At BYB we try to strike a balance. You are a fan who wants deeper analysis than offered in traditional media, and you have a sense of humor, but you are not seeking complex regression analysis. In the case of Miguel Cabrera's contract, the balance is across articles rather than within an article. So allow me to push the boundary with a little math.
We understand intuitively that when a team signs a player to a long term deal, they hope that the player outperforms his salary in the early years and understand that in exchange they will likely overpay in the later years. Let's look at in analytically. If you do not enjoy math, check out the charts. If those are intimidating, skip to the conclusion.
The only statistic we will use is WAR, Wins Above Replacement. While WAR is not without issues, it is useful for modeling value.
We start with the contract, reported to be an average of $31 million per year. Let's assume the salary is constant over the life of the contract.
Baseball salaries have been on a rapid rise with many teams signing much more lucrative television deals. The rest of broadcast television is facing a bleak future with video-on-demand, but sporting events are rarely time-shifted. I was willing to watch the opening game in Australia three hours late to avoid waking at 4 am on a Saturday, but nobody calls my behavior typical. A study earlier in the off-season pegged the cost of a free agent at $6.2 million per WAR.
A key assumption is how fast salaries continue to rise. Free agent salaries rose at about 10% per year for the past decade, but we will assume the rate of increase slows to 5% per year.
Miguel Cabrera was worth 7.2 WAR per season from 2011 to 2013, averaging FanGraphs' and Baseball Reference's data. We will set that as his baseline prior to 2014.

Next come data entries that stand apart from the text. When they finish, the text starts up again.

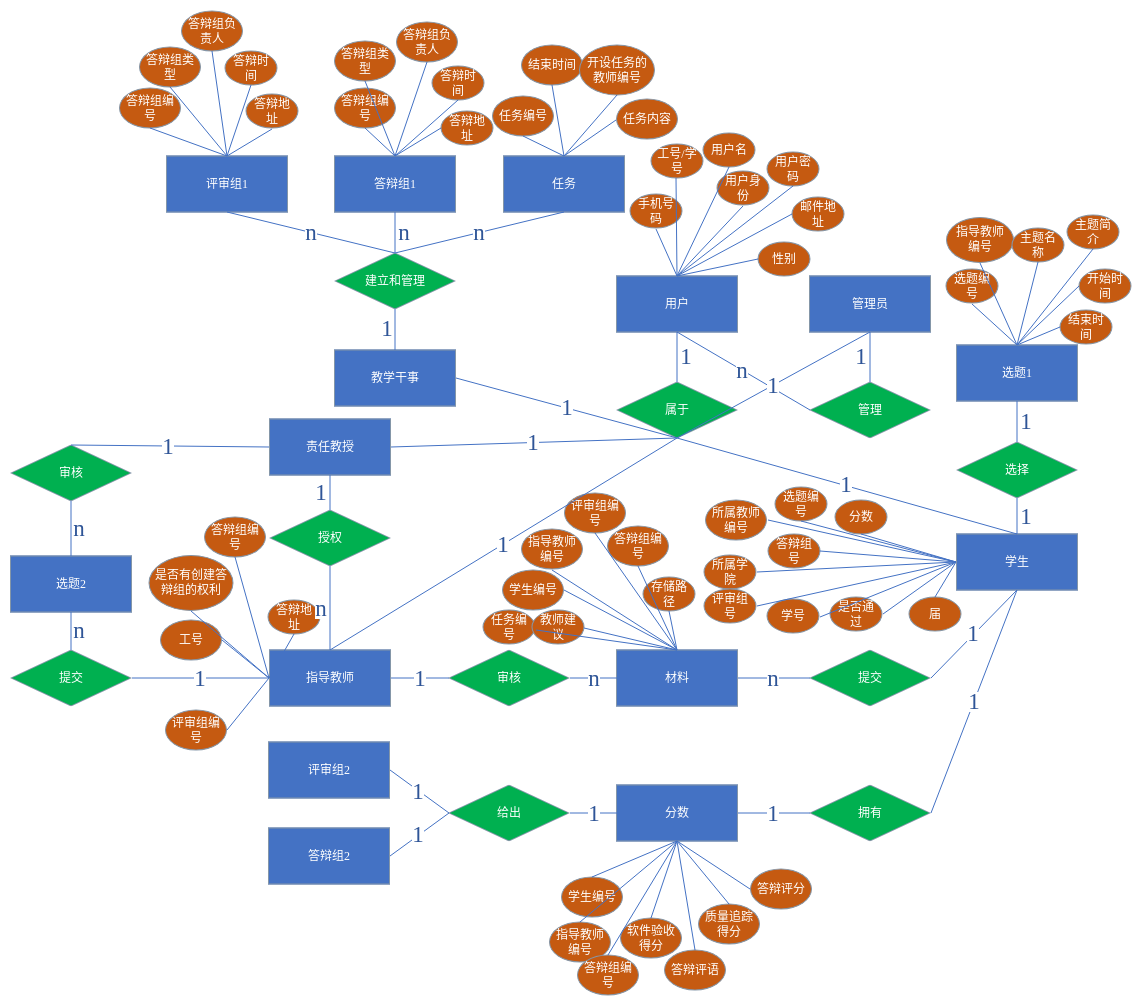
<!DOCTYPE html>
<html lang="zh-CN">
<head>
<meta charset="utf-8">
<title>E-R 图</title>
<style>
:root { --entity: #4472c4; --relation: #00b050; --attribute: #c55a11; --outline: #8496a8; --edge: #4472c4; --label: #2f5597; --paper: #fff; }
* { box-sizing: border-box; }
body { margin: 0; background: var(--paper); }
.diagram { position: relative; width: 1141px; height: 1007px; overflow: hidden; background: var(--paper); font: 12px/15px "Liberation Serif", "Noto Sans CJK SC", sans-serif; color: var(--paper); }
.diagram > div { position: absolute; left: calc(var(--x) * 1px); top: calc(var(--y) * 1px); transform: translate(-50%, -50%); display: flex; align-items: center; justify-content: center; text-align: center; white-space: nowrap; }
.diagram > .attribute { width: 53px; height: 35px; border-radius: 50%; background: var(--attribute); border: 1px solid var(--outline); }
.diagram > .medium { width: 62px; height: 41px; }
.diagram > .large { width: 68px; height: 46px; }
.diagram > .wide { width: 76px; height: 51px; }
.diagram > .widest { width: 85px; height: 56px; }
.diagram > .entity { width: 122px; height: 57px; background: var(--entity); border: 1px solid var(--outline); }
.diagram > .relation { width: 122px; height: 57px; isolation: isolate; }
.relation::before, .relation::after { content: ""; position: absolute; inset: 0; z-index: -1; background: var(--outline); clip-path: polygon(50% 0, 100% 50%, 50% 100%, 0 50%); }
.relation::after { inset: 1px 2px; background: var(--relation); }
.edges { position: absolute; inset: 0; fill: none; stroke: var(--edge); stroke-width: 1; }
.diagram > .count { width: 12px; height: 20px; background: var(--paper); color: var(--label); font: 23px/20px "Liberation Serif", serif; }
</style>
</head>
<body>
<main class="diagram">
<!-- 属性 -->
<div class="attribute medium" style="--x:212;--y:31">答辩组负<br>责人</div>
<div class="attribute medium" style="--x:170;--y:67">答辩组类<br>型</div>
<div class="attribute" style="--x:251;--y:68">答辩时<br>间</div>
<div class="attribute medium" style="--x:150;--y:108">答辩组编<br>号</div>
<div class="attribute" style="--x:272;--y:111">答辩地<br>址</div>

<div class="attribute medium" style="--x:427;--y:42">答辩组负<br>责人</div>
<div class="attribute medium" style="--x:365;--y:61">答辩组类<br>型</div>
<div class="attribute" style="--x:458;--y:83">答辩时<br>间</div>
<div class="attribute medium" style="--x:365;--y:108">答辩组编<br>号</div>
<div class="attribute" style="--x:467;--y:128">答辩地<br>址</div>

<div class="attribute medium" style="--x:552;--y:65">结束时间</div>
<div class="attribute wide" style="--x:617;--y:70">开设任务的<br>教师编号</div>
<div class="attribute medium" style="--x:523;--y:116">任务编号</div>
<div class="attribute medium" style="--x:647;--y:119">任务内容</div>

<div class="attribute" style="--x:677;--y:161">工号/学<br>号</div>
<div class="attribute" style="--x:729;--y:150">用户名</div>
<div class="attribute" style="--x:793;--y:169">用户密<br>码</div>
<div class="attribute" style="--x:743;--y:188">用户身<br>份</div>
<div class="attribute" style="--x:656;--y:211">手机号<br>码</div>
<div class="attribute" style="--x:818;--y:214">邮件地<br>址</div>
<div class="attribute" style="--x:784;--y:259">性别</div>

<div class="attribute large" style="--x:980;--y:240">指导教师<br>编号</div>
<div class="attribute" style="--x:1038;--y:245">主题名<br>称</div>
<div class="attribute" style="--x:1093;--y:232">主题简<br>介</div>
<div class="attribute" style="--x:972;--y:286">选题编<br>号</div>
<div class="attribute" style="--x:1105;--y:286">开始时<br>间</div>
<div class="attribute" style="--x:1086;--y:327">结束时<br>间</div>

<div class="attribute medium" style="--x:736;--y:520">所属教师<br>编号</div>
<div class="attribute" style="--x:801;--y:504">选题编<br>号</div>
<div class="attribute" style="--x:861;--y:517">分数</div>
<div class="attribute" style="--x:794;--y:551">答辩组<br>号</div>
<div class="attribute" style="--x:730;--y:572">所属学<br>院</div>
<div class="attribute" style="--x:730;--y:606">评审组<br>号</div>
<div class="attribute" style="--x:793;--y:616">学号</div>
<div class="attribute" style="--x:856;--y:614">是否通<br>过</div>
<div class="attribute" style="--x:935;--y:614">届</div>

<div class="attribute medium" style="--x:595;--y:513">评审组编<br>号</div>
<div class="attribute medium" style="--x:552;--y:549">指导教师<br>编号</div>
<div class="attribute medium" style="--x:638;--y:546">答辩组编<br>号</div>
<div class="attribute medium" style="--x:533;--y:590">学生编号</div>
<div class="attribute" style="--x:669;--y:594">存储路<br>径</div>
<div class="attribute" style="--x:509;--y:627">任务编<br>号</div>
<div class="attribute" style="--x:558;--y:627">教师建<br>议</div>

<div class="attribute medium" style="--x:235;--y:537">答辩组编<br>号</div>
<div class="attribute widest" style="--x:191;--y:583">是否有创建答<br>辩组的权利</div>
<div class="attribute medium" style="--x:191;--y:640">工号</div>
<div class="attribute" style="--x:294;--y:617">答辩地<br>址</div>
<div class="attribute medium" style="--x:196;--y:730">评审组编<br>号</div>

<div class="attribute medium" style="--x:592;--y:897">学生编号</div>
<div class="attribute medium" style="--x:580;--y:942">指导教师<br>编号</div>
<div class="attribute medium" style="--x:608;--y:975">答辩组编<br>号</div>
<div class="attribute medium" style="--x:651;--y:938">软件验收<br>得分</div>
<div class="attribute medium" style="--x:695;--y:970">答辩评语</div>
<div class="attribute medium" style="--x:729;--y:924">质量追踪<br>得分</div>
<div class="attribute medium" style="--x:781;--y:889">答辩评分</div>

<!-- 实体 -->
<div class="entity" style="--x:227;--y:184">评审组1</div>
<div class="entity" style="--x:395;--y:184">答辩组1</div>
<div class="entity" style="--x:564;--y:184">任务</div>
<div class="entity" style="--x:677;--y:304">用户</div>
<div class="entity" style="--x:870;--y:304">管理员</div>
<div class="entity" style="--x:1017;--y:373">选题1</div>
<div class="entity" style="--x:395;--y:378">教学干事</div>
<div class="entity" style="--x:330;--y:447">责任教授</div>
<div class="entity" style="--x:71;--y:584">选题2</div>
<div class="entity" style="--x:1017;--y:562">学生</div>
<div class="entity" style="--x:330;--y:678">指导教师</div>
<div class="entity" style="--x:677;--y:678">材料</div>
<div class="entity" style="--x:329;--y:770">评审组2</div>
<div class="entity" style="--x:329;--y:856">答辩组2</div>
<div class="entity" style="--x:677;--y:813">分数</div>

<!-- 联系 -->
<div class="relation" style="--x:395;--y:281">建立和管理</div>
<div class="relation" style="--x:677;--y:410">属于</div>
<div class="relation" style="--x:870;--y:410">管理</div>
<div class="relation" style="--x:1017;--y:470">选择</div>
<div class="relation" style="--x:71;--y:473">审核</div>
<div class="relation" style="--x:330;--y:538">授权</div>
<div class="relation" style="--x:71;--y:678">提交</div>
<div class="relation" style="--x:509;--y:678">审核</div>
<div class="relation" style="--x:870;--y:678">提交</div>
<div class="relation" style="--x:509;--y:813">给出</div>
<div class="relation" style="--x:870;--y:813">拥有</div>

<!-- 连线 -->
<svg class="edges" width="1141" height="1007" viewBox="0 0 1141 1007" aria-hidden="true">
<g class="attribute-edges">
<path d="M150 128L227 156L170 87M212 51L227 156L251 85M272 129L227 156"/>
<path d="M365 128L395 156L365 81M427 62L395 156L458 100M441 128L395 156"/>
<path d="M523 136L564 156L552 85M617 95L564 156L616 120"/>
<path d="M656 229L677 276L676 178M729 167L677 276L743 206M793 186L677 276L792 214M758 259L677 276"/>
<path d="M972 304L1017 345L980 263M1038 262L1017 345L1093 249M1079 286L1017 345L1060 327"/>
<path d="M768 520L956 562L801 521M861 534L956 562L820 551M757 572L956 562L757 606M820 617L956 562L883 614M935 597L956 562"/>
<path d="M595 533L677 650L552 570M638 566L677 650L564 590M669 611L677 650L536 630M584 628L677 650"/>
<path d="M235 557L269 678L191 611M222 640L269 678L294 634M227 730L269 678"/>
<path d="M592 877L677 841L580 922M608 955L677 841L651 918M695 950L677 841L729 904M750 889L677 841"/>
</g>
<g class="relation-edges">
<path d="M227 212L395 253V212M564 212L395 253M395 309V350"/>
<path d="M677 332V382M677 332L810 410M870 332V382M870 332L677 438"/>
<path d="M456 378L677 438L1017 534M391 447L677 438L330 650"/>
<path d="M269 447L71 445M71 501V556M71 612V650M132 678H269"/>
<path d="M330 475V510M330 566V650M391 678H449M570 678H617M738 678H810"/>
<path d="M931 678L1017 590L931 813M1017 401V442M1017 498V534"/>
<path d="M390 770L449 813L390 856M570 813H617M738 813H810"/>
</g>
</svg>

<!-- 基数 -->
<div class="count" style="--x:311;--y:233">n</div>
<div class="count" style="--x:404;--y:233">n</div>
<div class="count" style="--x:479;--y:233">n</div>
<div class="count" style="--x:387;--y:329">1</div>
<div class="count" style="--x:686;--y:357">1</div>
<div class="count" style="--x:742;--y:371">n</div>
<div class="count" style="--x:773;--y:386">1</div>
<div class="count" style="--x:861;--y:357">1</div>
<div class="count" style="--x:567;--y:408">1</div>
<div class="count" style="--x:533;--y:443">1</div>
<div class="count" style="--x:846;--y:485">1</div>
<div class="count" style="--x:503;--y:545">1</div>
<div class="count" style="--x:168;--y:447">1</div>
<div class="count" style="--x:79;--y:529">n</div>
<div class="count" style="--x:79;--y:631">n</div>
<div class="count" style="--x:321;--y:493">1</div>
<div class="count" style="--x:321;--y:609">n</div>
<div class="count" style="--x:200;--y:679">1</div>
<div class="count" style="--x:420;--y:679">1</div>
<div class="count" style="--x:594;--y:679">n</div>
<div class="count" style="--x:773;--y:679">n</div>
<div class="count" style="--x:1026;--y:422">1</div>
<div class="count" style="--x:1026;--y:517">1</div>
<div class="count" style="--x:973;--y:634">1</div>
<div class="count" style="--x:974;--y:702">1</div>
<div class="count" style="--x:418;--y:792">1</div>
<div class="count" style="--x:418;--y:835">1</div>
<div class="count" style="--x:594;--y:814">1</div>
<div class="count" style="--x:773;--y:814">1</div>
</main>
</body>
</html>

Miguel Cabrera has improved with age, but at some point must decline just like all the great ones. We will assume his WAR decreases at 10% per year, including 2014.
|Year||Age||Pay ($M)||WAR||$/WAR||Value ($M)||Surplus Value ($M)|
The last column, surplus value, attempts to calculate how many millions Cabrera is worth beyond his salary, or if negative how much he will be overpaid. One way to decide if the contract is fair is to add up the column and see if the result is near zero.
Let's consider only years 2016 to 2023, because Cabrera was already under contract through 2015. Those are the middle eight years of this twelve year contract. The last two are option years, but they are triggered by performance so let's leave them out. And let's simplify this with a chart of his projected value, in millions of dollars.
The blue line is Miggy's value from the above table. The orange line is his salary. On the left side these form a triangle where the Tigers receive value above Cabrera's salary, and on the right side another triangle where regret sets in. If the triangles are the same size, the contract is fair. With the assumptions above, it looks like the Tigers paid too much.
Let's try a 9% annual decline in Cabrera's value.
Now the contract favors the Tigers. For single digit assumptions, the difference between salary inflation and Cabrera's decline needs to be under 5% for him to be underpaid.
What if salaries grow at 10%, while Cabrera declines at 12%? Miggy is then an average ballplayer at age 40, and the Tigers come out ahead.
But a 20% annual decline means that Tigers overpay by $100 million! And Miggy is still producing nearly 1 WAR at age 40.
Cabrera has 54.6 bWAR through 2013. With a 10% decline, he adds 46.5 through age 42 for a total of 100. That decline still has him producing 2.5 WAR at age 40. A total of 100 would be 21st all-time, ahead of George Brett, Al Kaline, Roberto Clemente, and Cal Ripken but behind Joe Morgan, Mike Schmidt, Frank Robinson, and Mickey Mantle. To even be approaching the top ten position players would require a decline of 4% and would mean 4.4 WAR at age 42. Miggy does things that do not seem possible, but being an All Star at 42 is beyond even his reach. Thus I lean to the 10% average decline, though lower in the early years and higher in the later years.
There are all sorts of simplifications that we made. Salaries do not increase in a linear fashion. Baseball innovates and salaries increase faster for a while. The economy crashes and salaries are flat or even decline.
Wins are not valued the same by all teams at all times. The Tigers would not have made the playoffs last year without Cabrera, so he provided extra value that we have not included in the analysis. If in five years the Tigers are nowhere near the playoffs, he will be worth less than the average dollars per WAR. We have neglected the time value of money, as excess value in the early years is worth more than in later years. But have you checked the interest rates at the bank lately?
There are even less tangible matters like the value of Cabrera forever being thought of as a Tiger in the tradition of Gehringer, Kaline, and Trammell. We will not have to incessantly watch a highlight of an injured Cabrera rounding the bases and pumping his arm after a walk-off home run for the Dodgers in the World Series. And that is priceless.
So we can boil the contract decision down to this. Do you think salaries will grow at a rate over 5% a year, and that the Tigers will be reasonably competitive for the next decade? Then give credit to Dave Dombrowski for another deal done well.